Solar Panels For Lego Factory

Lego factory - solar power

A factory making the world’s most popular plastic construction toy, Lego, will harness the power of solar energy to generate electricity for its operations.

Last week, the Lego Group inaugurated its new factory in Jiaxing, China. The 165,000m2 factory (equal to 20 football fields) currently employs more than 1,200 people and is expected to produce  up to 80 percent of all Lego products sold in Asia.

The company says it has placed a special focus on sustainability at the factory; from recycling and reusing waste products and water, to improving energy efficiency.

“We aspire to leave a positive impact on the society,” said Tim Brooks, Vice President, Environmental Sustainability. “As an example, the LEGO factory in China will feature solar panels on the roof, enabling us to generate clean solar electricity directly at our factory.”

The model below (made of Lego of course) depicts the factory with its solar panel rooftop.

Solar panels - Lego factory

20,000 solar panels will be installed on the rooftop, generating almost 6 gigawatts of clean energy annually and avoiding more than 4,000 tonnes of carbon dioxide emissions per year.

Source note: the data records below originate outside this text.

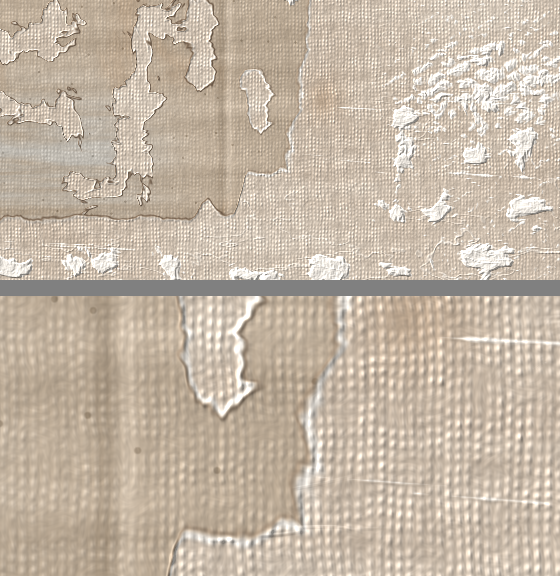
Top, the full canvas; bottom, a detail of the centre.
Reproduce this texture procedurally as a Shadertoy shader.

```glsl
const float TAU = 6.2832;
const vec3 CANVAS_TAN = vec3(.775, .71, .64);
const vec3 CANVAS_PALE = vec3(.845, .795, .735);
const vec3 FILM_TAN = vec3(.73, .665, .585);
const vec3 FILM_GREY = vec3(.74, .72, .685);
const vec3 OCHRE = vec3(.70, .57, .44);
const vec3 UMBER = vec3(.38, .30, .23);
const vec3 WHITE = vec3(.965, .945, .915);

vec2 hash2(vec2 c) {
    return fract(sin(vec2(dot(c, vec2(127.1, 311.7)), dot(c, vec2(269.5, 183.3)))) * 43758.5);
}

// Layered, warped sines in about -1..1
float waves(vec2 p, int octaves) {
    float sum = 0., amp = .5;
    for (int i = 0; i < octaves; i++) {
        p = mat2(1.6, 1.2, -1.2, 1.6) * p + 1.7;
        p += .5 * sin(p.yx);
        sum += amp * sin(p.x) * sin(p.y + 1.);
        amp *= .58;
    }
    return sum;
}

// Cellular noise: distance to the nearest seed
float cells(vec2 p) {
    vec2 id = floor(p);
    float d = 2.;
    for (int k = 0; k < 9; k++) {
        vec2 c = id + vec2(k % 3 - 1, k / 3 - 1);
        d = min(d, length(c + hash2(c) - p));
    }
    return d;
}

float capsule(vec2 p, vec2 a, vec2 b, float r) {
    vec2 ab = b - a;
    float t = clamp(dot(p - a, ab) / dot(ab, ab), 0., 1.);
    return length(p - a - t * ab) - r;
}

float bell(float x, float width) {
    return exp(-x * x / (width * width));
}

// Woven threads: upright ribs crossed by nearly level rows
float weave(vec2 p) {
    vec2 t = p / vec2(.0118, .0145) + .45 * vec2(waves(p * 8., 3), waves(p.yx * 9., 3));
    float column = floor(t.x + .5);
    float rib = smoothstep(.1, .9, .5 + .5 * cos(TAU * t.x));
    float knot = .5 + .5 * cos(TAU * (t.y + .45 * hash2(vec2(column, 7.)).x));
    return rib * mix(.35, 1., knot) * (.85 + .9 * waves(p * 26., 3));
}

// Thin glaze at the lower right
float glaze(vec2 p) {
    return smoothstep(.39, .35, p.y) * smoothstep(1.25, 1.6, p.x);
}

// Scraped film with torn holes, positive inside
float filmField(vec2 p) {
    float rough = waves(p * 9., 4);
    float right = .98 + .13 * p.y - p.x + .025 * rough;
    float base = .22 + .17 * smoothstep(.83, .89, p.x) + .06 * bell(p.x - .74, .03);
    float bottom = p.y - base + .02 * rough;
    float torn = capsule(p, vec2(.42, .32), vec2(.58, 1.), .045);
    torn = min(torn, capsule(p, vec2(.05, .64), vec2(.42, .48), .03));
    torn = min(torn, capsule(p, vec2(.05, .84), vec2(.26, .96), .05));
    torn = min(torn, capsule(p, vec2(.3, .3), vec2(.5, .3), .015));
    torn += .12 * rough;
    float drip = capsule(p, vec2(.715, .74), vec2(.725, 1.05), .035);
    float island = capsule(p, vec2(.92, .57), vec2(.9, .7), .035);
    return min(min(right, bottom), min(torn, min(drip, island) + .05 * rough));
}

// Thick white paint, positive inside
float impastoField(vec2 p) {
    float rough = waves(p * vec2(12., 13.), 4);
    float d = capsule(p, vec2(1.8, .24), vec2(2.02, .26), .025);
    d = min(d, capsule(p, vec2(.97, 1.01), vec2(1.04, 1.01), .02));
    d = min(d, capsule(p, vec2(1.7, .07), vec2(1.82, .06), .04));
    // Broken columns
    for (int i = 0; i < 4; i++) {
        float k = float(i);
        vec2 foot = vec2(1.41 + .15 * k, .22 + .21 * step(1.5, k));
        float tall = .1 + .28 * mod(k + 1., 2.);
        d = min(d, capsule(p, foot, foot + vec2(.03, tall), .022));
    }
    // Dabs along the lower border
    for (int i = 0; i < 8; i++) {
        vec2 seed = hash2(vec2(i, 4));
        vec2 dab = vec2(.285 * float(i), .02 + .06 * seed.y);
        d = min(d, capsule(p, dab, dab + vec2(.09, -.01), .01 + .03 * seed.x));
    }
    d += .07 * rough;
    // Thin horizontal drags
    for (int i = 0; i < 15; i++) {
        vec2 seed = hash2(vec2(i, 11));
        vec2 start = vec2(1.02 + .75 * seed.x, .38 + .34 * seed.y * seed.y);
        if (i % 3 == 0) start = vec2(.4 * seed.x - .1, .08 + .06 * seed.y);
        vec2 end = start + vec2(.08 + .2 * seed.y, -.012);
        d = min(d, capsule(p, start, end, .001) + .006 * rough);
    }
    d = min(d, capsule(p, vec2(1.55, .385), vec2(2., .36), .005) + .013 * rough);
    // Flattened crumbs
    float gate = smoothstep(1.2, 1.65, p.x) * (.35 + .65 * bell(p.y - .69, .15));
    float crumbs = .03 * (.62 * gate - cells(p * vec2(18., 28.) + rough) - .06);
    return max(-d, crumbs);
}

// Thin, mostly level crests left by dragged paint
float crests(vec2 p) {
    float gate = bell(length((p - vec2(.95, .3)) * vec2(1., .8)), .11);
    gate += .6 * smoothstep(1.2, 1.5, p.x) * smoothstep(0., .5, waves(p * 4., 2));
    gate += .6 * smoothstep(.2, .12, p.y);
    return min(gate, 1.) * bell(waves(p * vec2(5., 12.), 4) - .12, .05);
}

float height(vec2 p) {
    float film = filmField(p);
    float cover = smoothstep(-.003, .005, film);
    float thick = smoothstep(-.002, .022, impastoField(p));
    float cloth = mix(1., .36 + .25 * smoothstep(.8, .9, p.x), cover);
    cloth *= (1. - .7 * thick) * (1. - .35 * glaze(p));
    return .0031 * weave(p) * cloth + .003 * cover + .004 * bell(film, .006)
        + thick * (.013 + .007 * waves(p * 24., 4)) + .004 * crests(p) * (1. - cover)
        + .0022 * waves(p * vec2(42., 34.), 4) * mix(1., .7, cover);
}

void mainImage(out vec4 fragColor, in vec2 fragCoord) {
    vec2 p = fragCoord / iResolution.y;
    float film = filmField(p);
    float cover = smoothstep(-.003, .003, film);
    float paint = smoothstep(-.001, .004, impastoField(p));
    float cloud = waves(p * 2.3, 5);
    float streak = waves(p * vec2(1.2, 14.), 5);
    float thread = weave(p) - .28;

    // Bare cloth
    vec3 cloth = mix(CANVAS_TAN, CANVAS_PALE, clamp(.6 + .5 * cloud + .4 * streak, 0., 1.));
    cloth = mix(cloth, OCHRE, .35 * bell(length(p - vec2(1.16, .64)), .07));
    cloth = mix(cloth, CANVAS_TAN, .5 * glaze(p));
    cloth += .2 * thread * (1. - .4 * glaze(p));

    // Film: grey-blue sweeps, ochre stains, a long vertical fold and rare pits
    float grey = smoothstep(.75, .25, p.x) * bell(p.y - .43, .22);
    vec3 skin = mix(FILM_TAN, FILM_GREY, clamp(grey * (.8 + 1.3 * streak), 0., 1.));
    skin = mix(skin, OCHRE, .25 * smoothstep(.25, .7, cloud));
    skin += .06 * streak + .07 * bell(p.x - .82, .012) - .07 * bell(p.x - .79, .014);
    skin += .1 * thread - .13 * smoothstep(.045, .02, cells(p * 8.));

    // Film borders: umber on the left, white on the right
    vec3 color = mix(cloth, skin, cover);
    float rightSide = smoothstep(.78, .86, p.x);
    color = mix(color, UMBER, .75 * bell(film - .006, .004) * (1. - .5 * rightSide));
    color = mix(color, WHITE, .95 * bell(film + .003, .005) * mix(.4, 1., rightSide));
    color = mix(color, WHITE, .55 * crests(p) * (1. - cover));
    color = mix(color, WHITE, paint * .9);

    // Raking light from the upper left
    float e = .003;
    float h = height(p);
    vec2 slope = vec2(height(p + vec2(e, 0.)) - h, height(p + vec2(0., e)) - h) / e;
    float light = clamp(dot(slope, vec2(.8, -.6)), -1.3, 1.1);
    color *= 1. + .34 * light;
    fragColor = vec4(clamp(color, 0., 1.), 1.);
}
```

The electricity produced will supply approximately 7% of the factory’s energy requirements.

Among other green features of the factory are energy-sipping LED lighting, daylight and movement sensors – so there will be no more “forgetting” to switch off a light.

Electric cars are being used for onsite transportation at the factory, with charging points available throughout the facility.

Cutting-edge plastic moulding machinery has also been implemented to save energy. The LEGO Group says that over the last three years, it has improved its energy efficiency by 16 per cent per LEGO brick produced.

80,000 m2 of the total 315,000 m2 site is covered with greenery; to promote employee well-being and prevent soil erosion

Lego has set a goal of using 100% renewable energy by 2020. The company has also invested in two off-shore wind farms – Borkum Riffgrund 1 in Germany and Burbo Bank Extension Offshore Wind Farm in the UK.

Lego, like many other companies, is embracing commercial solar and other renewable energy sources not just as a way to benefit the planet, but to make a positive impact on its bottom line.

Trivia: Last year the Lego Group sold 72 billion Lego elements.